Vickers MMG – MV 7 – S0002953 - 50°55'15.73"N, 2°56'12.11"W



M AT 607 - 6 pounder gun emplacement – S0000290 - 50°55'16.53"N, 2°56'13.52"W

Jury’s out on the exact gun intended to be used here. Nevertheless, 6 pounder is what the engineers plans say it would have been. I think this is referred to as a TL 55. Would be nice to know for sure.


Looked like two main embrasures one of which appeared to be blocked up.


That bloody electric fence


Gloriously decorated by nature


Pillbox M 16, shell proof type 24 – S0000292 - 50°55'17.65"N, 2°56'11.09"W

Mis-labelled as a type 28 on the DOB database and inaccessible.





The Paparazzi – CITF 37 – S0005Mooooo – Bloody everywhere (sorry couldn’t resist)

Attacking the gun emplacement


The pied piper effect


That’s it for this trip, hope you enjoyed it.

22-05-2011, 05:12 PM
Yet again another superb report on this Stop line:thumb Very well researched and excellent photos, many thanks for sharing this with us:thumb

22-05-2011, 06:19 PM
Yet again another superb report on this Stop line:thumb Very well researched and excellent photos, many thanks for sharing this with us:thumb

Thanks Tankman, it's nice to be appreciated. This one was easier than most as it's not quite so out in the back of beyond as some I've been to. I almost feel like a bit of a fraud sometimes with the cycle track ones but there's still a lot of work to be done to get a proper report up.

23-05-2011, 06:00 PM
Great bit of research Munchh, so often people only look at a pillbox in isolation and may fail to see the larger plan.

The angled indentations in the concrete of the mis-labelled Type 24.. deliberate or an accident in the shuttering?

23-05-2011, 06:40 PM
wow this is great, so much to see there, fantastic!

Thanks carlin. This whole line is quite superb and there are some rare items in amongst it. The sheer amount of concrete left is enough to keep me busy for many years.

Great bit of research Munchh, so often people only look at a pillbox in isolation and may fail to see the larger plan.

The angled indentations in the concrete of the mis-labelled Type 24.. deliberate or an accident in the shuttering?

Thanks SG. I think eventually, if you look at these defences for long enough, you're gonna want to know why, how etc. People can sometimes find a single PB a bit boring in exploration terms, I'm trying to show that these defences are far more than they at first appear and are an often overlooked but very important part of our military history.

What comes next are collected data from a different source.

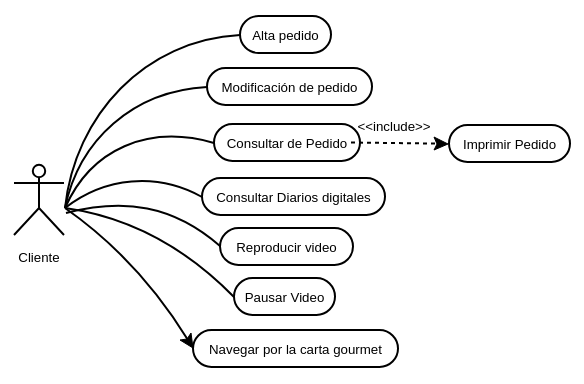
<!DOCTYPE html>
<html lang="es">
<head>
<meta charset="utf-8">
<title>Casos de uso: Cliente</title>
<style>
:root { --ink: #000; --paper: #fff; }
* { box-sizing: border-box; }
html, body { margin: 0; overflow: hidden; background: var(--paper); }
.diagram {
  position: relative; width: 584px; height: 384px; overflow: hidden;
  background: var(--paper); color: var(--ink);
  font: 13.3px/16px "Liberation Sans", Arial, sans-serif;
}
.connectors { position: absolute; inset: 0; fill: none; stroke: var(--ink); stroke-width: 2; }
.connectors .arrowhead { fill: var(--ink); stroke-linejoin: miter; stroke-width: 1; }
.connectors .include { stroke-dasharray: 4 4; }
.use-case {
  position: absolute; height: 39px; padding-top: 3px;
  display: flex; align-items: center; justify-content: center;
  border: 2px solid var(--ink); border-radius: 20px;
  background: var(--paper); white-space: nowrap;
}
.label { position: absolute; transform: translateX(-50%); white-space: nowrap; }
.alta { left: 239px; top: 15px; width: 93px; }
.modificacion { left: 206px; top: 67px; width: 167px; }
.consultar-pedido { left: 213px; top: 123px; width: 148px; }
.consultar-diarios { left: 201px; top: 177px; width: 185px; }
.reproducir { left: 219px; top: 227px; width: 135px; }
.pausar { left: 233px; top: 277px; width: 103px; }
.navegar { left: 192px; top: 329px; width: 207px; }
.imprimir { left: 448px; top: 124px; width: 123px; }
.actor-name { left: 39px; top: 250px; }
.include-label { left: 394px; top: 119px; }
</style>
</head>
<body>
<main class="diagram">
  <div class="use-case alta">Alta pedido</div>
  <div class="use-case modificacion">Modificación de pedido</div>
  <div class="use-case consultar-pedido">Consultar de Pedido</div>
  <div class="use-case consultar-diarios">Consultar Diarios digitales</div>
  <div class="use-case reproducir">Reproducir video</div>
  <div class="use-case pausar">Pausar Video</div>
  <div class="use-case navegar">Navegar por la carta gourmet</div>
  <div class="use-case imprimir">Imprimir Pedido</div>

  <svg class="connectors" width="584" height="384" viewBox="0 0 584 384" aria-hidden="true">
    <g class="actor">
      <circle cx="39" cy="171" r="6.2"/>
      <path d="M39 177V208M14 183H64M14 235L39 208L64 235"/>
    </g>
    <g class="associations">
      <path d="M65 208C75 115 145 40 240 35"/>
      <path d="M65 208C79 140 133 91 207 87"/>
      <path d="M65 208C91 149 148 124 214 143"/>
      <path d="M65 208C105 177 157 172 202 197"/>
      <path d="M66 213C124 198 173 205 220 246"/>
      <path d="M65 208C129 217 186 248 234 297"/>
      <path d="M65 208Q138 259 188 340"/>
    </g>
    <path class="arrowhead" d="M193 348L180 340L187 339L191 333Z"/>
    <path class="include" d="M351 142.5L438 143.6"/>
    <path class="arrowhead" d="M448 144L434 150L437 144L434 137Z"/>
  </svg>

  <span class="label actor-name">Cliente</span>
  <span class="label include-label">&lt;&lt;include&gt;&gt;</span>
</main>
</body>
</html>
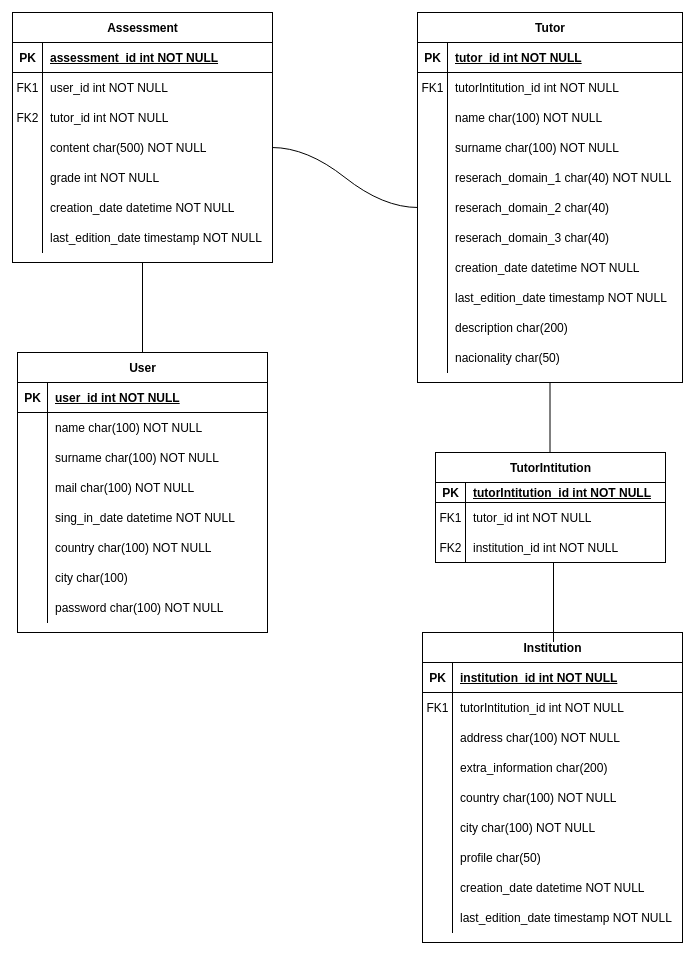
<!DOCTYPE html>
<html lang="en">
<head>
<meta charset="utf-8">
<title>Tutor assessment database schema</title>
<style>
  :root {
    --paper: #ffffff;
    --ink: #000000;
    --row: 30px;
    --key-column: 30px;
  }
  * { box-sizing: border-box; }
  html, body { margin: 0; background: var(--paper); }
  body { width: 695px; height: 955px; overflow: hidden; }
  .diagram {
    position: relative;
    width: 695px;
    height: 955px;
    overflow: hidden;
    color: var(--ink);
    font: 12px/14px "Liberation Sans", Arial, sans-serif;
    white-space: nowrap;
  }
  .entity {
    position: absolute;
    border: 1px solid var(--ink);
    background: var(--paper);
  }
  .assessment { left: 12px; top: 12px; width: 261px; height: 251px; }
  .tutor { left: 417px; top: 12px; width: 266px; height: 371px; }
  .user { left: 17px; top: 352px; width: 251px; height: 281px; }
  .tutor-intitution { left: 435px; top: 452px; width: 231px; height: 111px; --primary-row: 20px; }
  .institution { left: 422px; top: 632px; width: 261px; height: 311px; }

  .entity h2 {
    display: flex;
    align-items: center;
    justify-content: center;
    height: var(--row);
    margin: 0;
    border-bottom: 1px solid var(--ink);
    font: inherit;
    font-weight: bold;
  }
  .columns { margin: 0; }
  .columns div {
    display: grid;
    grid-template-columns: var(--key-column) 1fr;
    height: var(--row);
  }
  .columns dt, .columns dd { display: flex; align-items: center; margin: 0; }
  .columns dt { justify-content: center; border-right: 1px solid var(--ink); }
  .columns dd { padding-left: 7px; }
  .columns .primary {
    height: var(--primary-row, var(--row));
    border-bottom: 1px solid var(--ink);
    font-weight: bold;
  }
  .primary dd { text-decoration: underline; }
  .relations {
    position: absolute;
    inset: 0;
    fill: none;
    stroke: var(--ink);
    stroke-width: 1;
  }
</style>
</head>
<body>
<main class="diagram">
  <section class="entity assessment">
    <h2>Assessment</h2>
    <dl class="columns">
      <div class="primary"><dt>PK</dt><dd>assessment_id int NOT NULL</dd></div>
      <div><dt>FK1</dt><dd>user_id int NOT NULL</dd></div>
      <div><dt>FK2</dt><dd>tutor_id int NOT NULL</dd></div>
      <div><dt></dt><dd>content char(500) NOT NULL</dd></div>
      <div><dt></dt><dd>grade int NOT NULL</dd></div>
      <div><dt></dt><dd>creation_date datetime NOT NULL</dd></div>
      <div><dt></dt><dd>last_edition_date timestamp NOT NULL</dd></div>
    </dl>
  </section>

  <section class="entity tutor">
    <h2>Tutor</h2>
    <dl class="columns">
      <div class="primary"><dt>PK</dt><dd>tutor_id int NOT NULL</dd></div>
      <div><dt>FK1</dt><dd>tutorIntitution_id int NOT NULL</dd></div>
      <div><dt></dt><dd>name char(100) NOT NULL</dd></div>
      <div><dt></dt><dd>surname char(100) NOT NULL</dd></div>
      <div><dt></dt><dd>reserach_domain_1 char(40) NOT NULL</dd></div>
      <div><dt></dt><dd>reserach_domain_2 char(40)</dd></div>
      <div><dt></dt><dd>reserach_domain_3 char(40)</dd></div>
      <div><dt></dt><dd>creation_date datetime NOT NULL</dd></div>
      <div><dt></dt><dd>last_edition_date timestamp NOT NULL</dd></div>
      <div><dt></dt><dd>description char(200)</dd></div>
      <div><dt></dt><dd>nacionality char(50)</dd></div>
    </dl>
  </section>

  <section class="entity user">
    <h2>User</h2>
    <dl class="columns">
      <div class="primary"><dt>PK</dt><dd>user_id int NOT NULL</dd></div>
      <div><dt></dt><dd>name char(100) NOT NULL</dd></div>
      <div><dt></dt><dd>surname char(100) NOT NULL</dd></div>
      <div><dt></dt><dd>mail char(100) NOT NULL</dd></div>
      <div><dt></dt><dd>sing_in_date datetime NOT NULL</dd></div>
      <div><dt></dt><dd>country char(100) NOT NULL</dd></div>
      <div><dt></dt><dd>city char(100)</dd></div>
      <div><dt></dt><dd>password char(100) NOT NULL</dd></div>
    </dl>
  </section>

  <section class="entity tutor-intitution">
    <h2>TutorIntitution</h2>
    <dl class="columns">
      <div class="primary"><dt>PK</dt><dd>tutorIntitution_id int NOT NULL</dd></div>
      <div><dt>FK1</dt><dd>tutor_id int NOT NULL</dd></div>
      <div><dt>FK2</dt><dd>institution_id int NOT NULL</dd></div>
    </dl>
  </section>

  <section class="entity institution">
    <h2>Institution</h2>
    <dl class="columns">
      <div class="primary"><dt>PK</dt><dd>institution_id int NOT NULL</dd></div>
      <div><dt>FK1</dt><dd>tutorIntitution_id int NOT NULL</dd></div>
      <div><dt></dt><dd>address char(100) NOT NULL</dd></div>
      <div><dt></dt><dd>extra_information char(200)</dd></div>
      <div><dt></dt><dd>country char(100) NOT NULL</dd></div>
      <div><dt></dt><dd>city char(100) NOT NULL</dd></div>
      <div><dt></dt><dd>profile char(50)</dd></div>
      <div><dt></dt><dd>creation_date datetime NOT NULL</dd></div>
      <div><dt></dt><dd>last_edition_date timestamp NOT NULL</dd></div>
    </dl>
  </section>

  <svg class="relations" width="695" height="955" viewBox="0 0 695 955" aria-hidden="true">
    <path d="M272 147.5Q307 147.5 345 177.5T418 207.5"/>
    <line x1="142.5" y1="262" x2="142.5" y2="353"/>
    <line x1="550" y1="382" x2="550" y2="453"/>
    <line x1="553.5" y1="562" x2="553.5" y2="642"/>
  </svg>
</main>
</body>
</html>
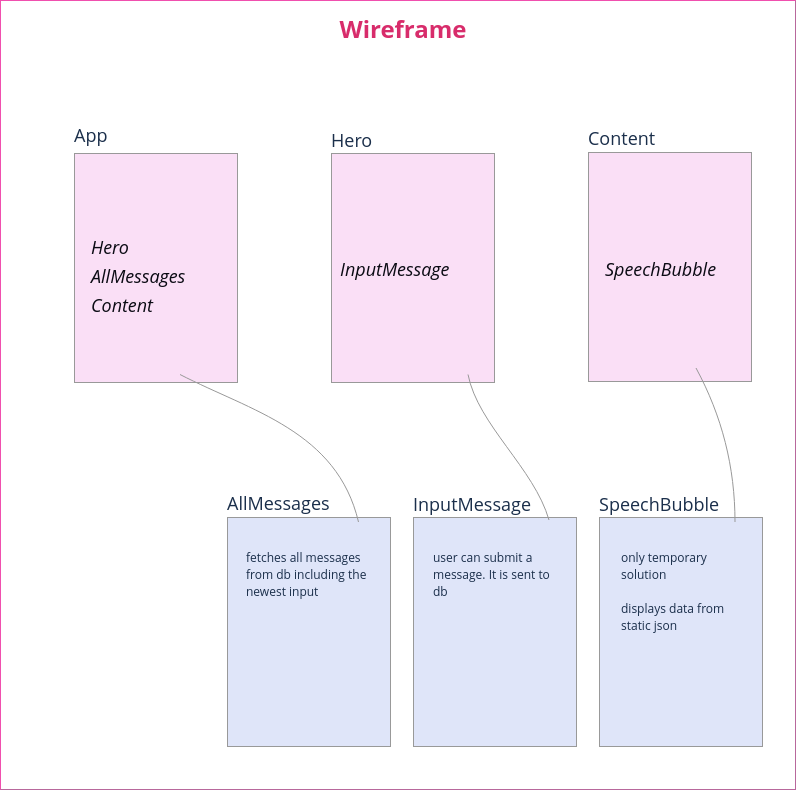
<!DOCTYPE html>
<html lang="en">
<head>
<meta charset="utf-8">
<title>Wireframe</title>
<style>
:root {
  --frame: #f04fae;
  --frame-shade: #b8689c;
  --title: #d82c6b;
  --label: #1b2f4b;
  --ink: #0b0b14;
  --line: #999;
  --parent: #fadff6;
  --child: #dfe5f9;
}
* { box-sizing: border-box; margin: 0; padding: 0; }
body { width: 796px; height: 790px; overflow: hidden; background: #fff; }
.diagram {
  position: relative;
  width: 796px;
  height: 790px;
  border: 1px solid var(--frame);
  border-color: var(--frame) var(--frame-shade) var(--frame-shade) var(--frame);
  color: var(--label);
  font-family: "Open Sans", "Noto Sans", sans-serif;
}
/* Node positions are measured from the inside of the frame border */
h1 {
  position: absolute;
  left: 302px;
  top: 12px;
  width: 200px;
  font-size: 24px;
  line-height: 32px;
  font-weight: 700;
  text-align: center;
  color: var(--title);
}
.node { position: absolute; width: 164px; }
.node h2 {
  position: absolute;
  left: 0;
  bottom: calc(100% + var(--label-gap));
  font-size: 18px;
  line-height: 24px;
  font-weight: 400;
  white-space: nowrap;
}
.box { height: 230px; border: 1px solid var(--line); }
.parent .box {
  display: flex;
  flex-direction: column;
  padding: 79px 0 0 16px;
  background: var(--parent);
  color: var(--ink);
  font-size: 18px;
  line-height: 29px;
  font-style: italic;
  list-style: none;
}
.child .box {
  padding: 31px 10px 0 18px;
  background: var(--child);
  font-size: 12px;
  line-height: 17px;
}
.child p { white-space: nowrap; }
.child p + p { margin-top: 17px; }
.app { left: 73px; top: 152px; --label-gap: 6px; }
.hero { left: 330px; top: 152px; --label-gap: 1px; }
.content { left: 587px; top: 151px; --label-gap: 2px; }
.hero .box { padding: 101px 0 0 8px; }
.content .box { padding: 102px 0 0 16px; }
.all-messages { left: 226px; top: 516px; --label-gap: 2px; }
.input-message { left: 412px; top: 516px; --label-gap: 1px; }
.speech-bubble { left: 598px; top: 516px; --label-gap: 1px; }
.input-message .box { padding-left: 19px; }
.speech-bubble .box { padding-left: 21px; }
.connectors {
  position: absolute;
  left: -1px;
  top: -1px;
  fill: none;
  stroke: var(--line);
  stroke-width: 1;
}
</style>
</head>
<body>
<main class="diagram">
  <h1>Wireframe</h1>

  <section class="node parent app">
    <h2>App</h2>
    <ul class="box">
      <li>Hero</li>
      <li>AllMessages</li>
      <li>Content</li>
    </ul>
  </section>
  <section class="node parent hero">
    <h2>Hero</h2>
    <ul class="box"><li>InputMessage</li></ul>
  </section>
  <section class="node parent content">
    <h2>Content</h2>
    <ul class="box"><li>SpeechBubble</li></ul>
  </section>

  <section class="node child all-messages">
    <h2>AllMessages</h2>
    <div class="box"><p>fetches all messages<br>from db including the<br>newest input</p></div>
  </section>
  <section class="node child input-message">
    <h2>InputMessage</h2>
    <div class="box"><p>user can submit a<br>message. It is sent to<br>db</p></div>
  </section>
  <section class="node child speech-bubble">
    <h2>SpeechBubble</h2>
    <div class="box">
      <p>only temporary<br>solution</p>
      <p>displays data from<br>static json</p>
    </div>
  </section>

  <svg class="connectors" width="796" height="790" viewBox="0 0 796 790" aria-hidden="true">
    <path d="M180 374.5C251 411 337 431 358.5 522"/>
    <path d="M468 374.5C478 425 534 468 549 520"/>
    <path d="M696 368C722 416 735 467 735 522"/>
  </svg>
</main>
</body>
</html>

The angled indentations are quite deliberate and all about attaching camouflage. You will often find the original wood battens (for nails etc) still in them. The PB at the very start of this report (M17) was actually disguised as a gypsy caravan. A photograph of it taken during the war (illegally of course) can be found on the info board at Donyatt Halt. :smile

23-05-2011, 08:55 PM
I wondered if the slots were for some piece of stagecraft, it seems odd to have that directly above an embrasure as it would appear to support a substantial beam.

Did the ledges under the embrasures have a notch for a Bren tripod?

23-05-2011, 11:14 PM
I wondered if the slots were for some piece of stagecraft, it seems odd to have that directly above an embrasure as it would appear to support a substantial beam.

Did the ledges under the embrasures have a notch for a Bren tripod?

The slots can be anywhere on the PB depending on the type of camouflage it seems. Also different shapes. The slot in the first shot still has the wood in it. The second is on a different part of the same PB;



Regarding the 'notch' you mention,

If you mean this;


M 17 does have it, M 16 does not.

Combined with this shelf from a PB in Park Wood, Wells;


It does this.


I found this picture a while back, courtesy of the Defence of East Sussex Project. The PB and tripod are real, the Bren is superimposed. Demonstrates nicely the way a Bren was set up in some PB's and the purpose of the hole;

or you may mean this? also from Park Wood, Wells and we think may be to rest the Bren bipod in when folded;


I've also seen this on the TSL;


and this. You may be able to make out the 3 circular indentations on the shelf;